Which lines of the records below contain the string "show"? Report each of them.

· · · ·

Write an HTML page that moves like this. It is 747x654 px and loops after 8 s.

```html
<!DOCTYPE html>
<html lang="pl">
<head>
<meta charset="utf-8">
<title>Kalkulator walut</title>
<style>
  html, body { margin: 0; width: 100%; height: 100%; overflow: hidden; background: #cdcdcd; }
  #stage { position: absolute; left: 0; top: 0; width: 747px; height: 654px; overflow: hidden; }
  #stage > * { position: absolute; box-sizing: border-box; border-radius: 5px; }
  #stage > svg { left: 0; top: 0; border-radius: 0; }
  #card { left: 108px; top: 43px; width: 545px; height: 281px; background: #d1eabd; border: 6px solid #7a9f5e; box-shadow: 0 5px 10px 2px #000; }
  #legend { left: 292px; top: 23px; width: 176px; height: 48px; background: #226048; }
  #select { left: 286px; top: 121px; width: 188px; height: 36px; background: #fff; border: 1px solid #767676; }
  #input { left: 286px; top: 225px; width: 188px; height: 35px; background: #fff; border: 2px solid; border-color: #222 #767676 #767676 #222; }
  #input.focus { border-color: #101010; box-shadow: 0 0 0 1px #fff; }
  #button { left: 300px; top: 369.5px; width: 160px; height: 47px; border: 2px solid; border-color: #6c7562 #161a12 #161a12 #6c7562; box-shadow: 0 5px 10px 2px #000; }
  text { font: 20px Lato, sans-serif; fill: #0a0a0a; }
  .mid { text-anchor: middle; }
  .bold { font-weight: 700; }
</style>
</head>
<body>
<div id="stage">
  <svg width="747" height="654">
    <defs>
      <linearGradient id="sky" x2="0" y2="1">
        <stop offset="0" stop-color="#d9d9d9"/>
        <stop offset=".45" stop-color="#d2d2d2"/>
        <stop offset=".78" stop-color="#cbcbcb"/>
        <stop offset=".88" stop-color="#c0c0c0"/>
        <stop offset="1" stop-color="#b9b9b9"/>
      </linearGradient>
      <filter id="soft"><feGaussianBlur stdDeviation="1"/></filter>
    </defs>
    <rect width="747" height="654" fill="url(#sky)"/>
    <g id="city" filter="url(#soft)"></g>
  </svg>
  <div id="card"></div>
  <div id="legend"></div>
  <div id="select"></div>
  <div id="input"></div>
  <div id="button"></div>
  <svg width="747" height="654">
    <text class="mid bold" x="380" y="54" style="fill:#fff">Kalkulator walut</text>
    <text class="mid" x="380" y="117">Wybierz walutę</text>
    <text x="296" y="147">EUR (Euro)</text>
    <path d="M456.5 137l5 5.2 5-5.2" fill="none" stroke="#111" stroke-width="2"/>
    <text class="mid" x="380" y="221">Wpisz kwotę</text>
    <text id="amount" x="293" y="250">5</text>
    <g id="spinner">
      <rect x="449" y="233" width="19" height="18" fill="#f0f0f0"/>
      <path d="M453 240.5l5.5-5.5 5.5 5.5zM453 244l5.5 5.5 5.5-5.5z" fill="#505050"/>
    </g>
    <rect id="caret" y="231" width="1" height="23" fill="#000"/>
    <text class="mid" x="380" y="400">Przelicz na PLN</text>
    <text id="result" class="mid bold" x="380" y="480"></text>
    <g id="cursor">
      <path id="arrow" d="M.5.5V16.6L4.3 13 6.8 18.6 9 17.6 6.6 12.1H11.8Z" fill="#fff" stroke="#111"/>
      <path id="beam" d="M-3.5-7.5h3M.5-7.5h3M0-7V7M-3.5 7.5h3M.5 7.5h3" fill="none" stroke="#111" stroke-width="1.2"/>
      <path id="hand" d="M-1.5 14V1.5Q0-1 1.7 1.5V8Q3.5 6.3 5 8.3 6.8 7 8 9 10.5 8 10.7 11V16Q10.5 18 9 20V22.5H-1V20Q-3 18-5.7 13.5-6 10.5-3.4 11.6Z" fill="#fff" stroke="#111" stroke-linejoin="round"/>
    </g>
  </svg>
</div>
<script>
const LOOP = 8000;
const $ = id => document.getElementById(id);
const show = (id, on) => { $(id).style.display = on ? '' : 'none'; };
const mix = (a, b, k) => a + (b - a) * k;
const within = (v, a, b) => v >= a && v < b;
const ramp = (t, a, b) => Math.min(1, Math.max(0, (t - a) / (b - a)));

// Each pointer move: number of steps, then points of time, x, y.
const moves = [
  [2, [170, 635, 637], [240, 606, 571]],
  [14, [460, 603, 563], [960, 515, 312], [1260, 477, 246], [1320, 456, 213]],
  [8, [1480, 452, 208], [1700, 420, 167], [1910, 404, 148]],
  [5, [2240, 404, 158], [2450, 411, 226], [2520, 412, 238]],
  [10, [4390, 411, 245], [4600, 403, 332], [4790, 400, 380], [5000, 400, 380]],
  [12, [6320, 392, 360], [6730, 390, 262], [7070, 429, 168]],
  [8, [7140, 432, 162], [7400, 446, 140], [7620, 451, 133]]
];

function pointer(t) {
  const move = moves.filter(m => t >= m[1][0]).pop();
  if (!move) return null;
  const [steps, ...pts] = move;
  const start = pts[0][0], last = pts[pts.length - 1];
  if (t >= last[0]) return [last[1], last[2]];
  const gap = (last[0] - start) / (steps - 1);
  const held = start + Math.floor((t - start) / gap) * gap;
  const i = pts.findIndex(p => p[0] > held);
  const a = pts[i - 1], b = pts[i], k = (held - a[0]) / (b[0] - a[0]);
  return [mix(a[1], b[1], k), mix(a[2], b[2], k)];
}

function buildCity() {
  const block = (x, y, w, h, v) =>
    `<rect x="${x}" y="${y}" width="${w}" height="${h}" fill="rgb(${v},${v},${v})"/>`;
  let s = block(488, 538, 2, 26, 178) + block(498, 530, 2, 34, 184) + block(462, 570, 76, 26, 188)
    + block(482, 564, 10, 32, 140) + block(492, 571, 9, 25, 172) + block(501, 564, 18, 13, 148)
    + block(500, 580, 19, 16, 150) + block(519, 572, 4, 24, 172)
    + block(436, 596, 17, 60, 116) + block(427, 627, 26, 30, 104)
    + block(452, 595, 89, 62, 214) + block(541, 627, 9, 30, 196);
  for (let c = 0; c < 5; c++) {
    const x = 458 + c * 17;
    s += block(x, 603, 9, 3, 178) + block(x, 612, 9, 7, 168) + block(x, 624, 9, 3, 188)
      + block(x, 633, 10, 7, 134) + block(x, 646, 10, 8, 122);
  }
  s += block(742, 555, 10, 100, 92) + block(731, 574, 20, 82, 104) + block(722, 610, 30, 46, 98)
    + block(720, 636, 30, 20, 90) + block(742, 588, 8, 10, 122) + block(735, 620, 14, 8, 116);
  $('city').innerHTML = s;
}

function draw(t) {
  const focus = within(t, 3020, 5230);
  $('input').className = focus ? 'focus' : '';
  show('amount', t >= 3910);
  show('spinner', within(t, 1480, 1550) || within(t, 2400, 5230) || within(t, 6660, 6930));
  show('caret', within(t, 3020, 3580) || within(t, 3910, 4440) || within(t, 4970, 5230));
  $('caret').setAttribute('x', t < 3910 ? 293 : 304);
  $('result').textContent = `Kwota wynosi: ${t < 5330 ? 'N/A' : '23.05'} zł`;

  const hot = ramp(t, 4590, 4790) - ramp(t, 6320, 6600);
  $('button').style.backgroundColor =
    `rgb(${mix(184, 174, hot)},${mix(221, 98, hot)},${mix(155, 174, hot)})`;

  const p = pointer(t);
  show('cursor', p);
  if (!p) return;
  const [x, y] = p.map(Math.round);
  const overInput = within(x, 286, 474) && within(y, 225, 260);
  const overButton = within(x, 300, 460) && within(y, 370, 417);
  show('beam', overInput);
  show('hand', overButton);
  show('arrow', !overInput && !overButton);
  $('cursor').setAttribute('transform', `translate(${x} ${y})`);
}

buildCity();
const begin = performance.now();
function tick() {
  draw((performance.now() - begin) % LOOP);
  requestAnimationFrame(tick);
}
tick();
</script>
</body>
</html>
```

· · · ·

Answer to the exercise:
const show = (id, on) => { $(id).style.display = on ? '' : 'none'; };
  show('amount', t >= 3910);
  show('spinner', within(t, 1480, 1550) || within(t, 2400, 5230) || within(t, 6660, 6930));
  show('caret', within(t, 3020, 3580) || within(t, 3910, 4440) || within(t, 4970, 5230));
  show('cursor', p);
  show('beam', overInput);
  show('hand', overButton);
  show('arrow', !overInput && !overButton);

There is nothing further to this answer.